              Just pick up a $12 Lodge Cast Iron skillet at Walmart and have at it. Check out Alton Browns steak recipe using a cast iron skillet, should give you exactly the type of steak you like.

              1. re: Chemicalkinetics

                I'm not interested in a logic debate, ck. I'd bet (and win) a good deal of money that many, many people walk out of Williams & Sonoma loaded down with All-Clad without realizing (or being told) that they need to buy additional pans for high-heat cooking. On the other hand, no one would mistake a Ferrari for a family vehicle or an enameled cast-iron Le Creuset casserole for an all-purpose vessel. To the average person, an All-Clad skillet looks and feels like an everyday, all-purpose skillet.

                My intent wasn't to start a whole thing about All-Clad. I've had some for years and love it. And I know how to cook a steak beautifully. I was merely looking for some good advice on whether I could cook steaks in All-Clad when my usual steak pan is otherwise occupied. Breadchick kindly provided that advice.

                1. re: eight_inch_pestle

                  I have cooked a number of steaks black and blue (or black and bloody) in an AC copper core saute pan and a Mauviel 7 layer M'Cook stainless saute pan and a Winco Apollo fry pan and de-glaze all the hot pans with wine. I have not had heat discoloration or warping in any of the pans.

                  The thermal mass of a heavy cast iron pan combined with it's durability to withstand high heat does have advantages for searing and braising, but I would not be afraid of using AC pans in general for high heat searing.

            1. re: subal

              Gotta love rouxbe.
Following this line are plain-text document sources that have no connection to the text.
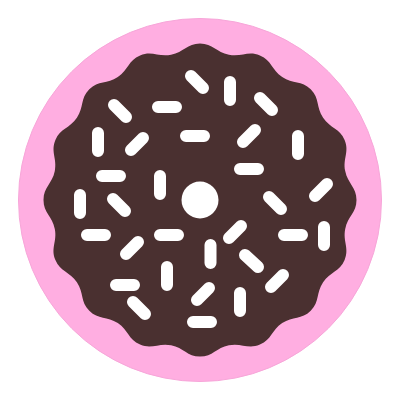
<!DOCTYPE html>
<html lang="en">
<head>
<meta charset="utf-8">
<title>Chocolate doughnut</title>
<style>
:root { --paper: #ffffff; --dough: #ffaee1; --dough-edge: #f7a6d9; --chocolate: #4a3030; --sprinkle: #ffffff; }
html, body { margin: 0; background: var(--paper); overflow: hidden; }
.doughnut { display: block; width: 400px; height: 400px; }
.dough { fill: var(--dough); stroke: var(--dough-edge); stroke-width: 1; }
.icing { fill: var(--chocolate); }
.hole { fill: var(--paper); }
.sprinkles { fill: none; stroke: var(--sprinkle); stroke-width: 12; stroke-linecap: round; }
</style>
</head>
<body>
<svg class="doughnut" viewBox="0 0 400 400" role="img" aria-label="Pink doughnut with chocolate icing and white sprinkles">
  <defs>
    <path id="icing-quarter" d="M0 0V-156.5C13 -156.5 16.1 -147.7 28.9 -145.2S47.9 -149.6 59.9 -144.6S71.4 -130.3 82.2 -123.1S101.5 -119.9 110.7 -110.7S115.9 -93 123.1 -82.2S139.6 -71.9 144.6 -59.9S142.7 -41.7 145.2 -28.9S156.5 -13 156.5 0Z"/>
  </defs>
  <circle class="dough" cx="200" cy="200" r="181.5"/>
  <g class="icing" transform="translate(200 200)">
    <circle r="142"/>
    <use href="#icing-quarter"/>
    <use href="#icing-quarter" transform="rotate(90)"/>
    <use href="#icing-quarter" transform="rotate(180)"/>
    <use href="#icing-quarter" transform="rotate(270)"/>
  </g>
  <circle class="hole" cx="200" cy="200" r="18.5"/>
  <g class="sprinkles">
    <path class="level" d="M158 107h18M186 136h18M102 176h18M240 169h18M87 235h18M160 235h18M284 235h18M116 285h18M193 322h18"/>
    <path class="upright" d="M230 82v18M98 133v18M298 136v18M160 176v18M80 195v18M210.500 245v18M324 227v18M167 267v18M240 293v18"/>
    <path class="falling" d="M191 76l12 12M114 105l12 12M260 98l12 12M113 199l12 12M269 197l12 12M245 255l13 12M133 302l12 12"/>
    <path class="rising" d="M131 150l12 -12M243 142l12 -12M315 196l12 -12M126 254l12 -12M229 238l12 -12M271 287l12 -12M197 300l12 -12"/>
  </g>
</svg>
</body>
</html>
As mentioned, I brown and cook meat and poultry in All-Clad all the time with great results. My favorite pans for the job, actually.

              1. re: subal

                Agreed! The Rouxbe panfrying video lesson is well worth the effort. Thanks subal

              2. For high heat searing I use a Staub 10 inch enameled cast iron skillet. It is a pain to clean, but it sears steak so well. I would not subject my A-C to that punishment. My advice would be to use cast iron or a DeBuyer pan.

                1. Why not grill steak steaks? As in an outdoor grill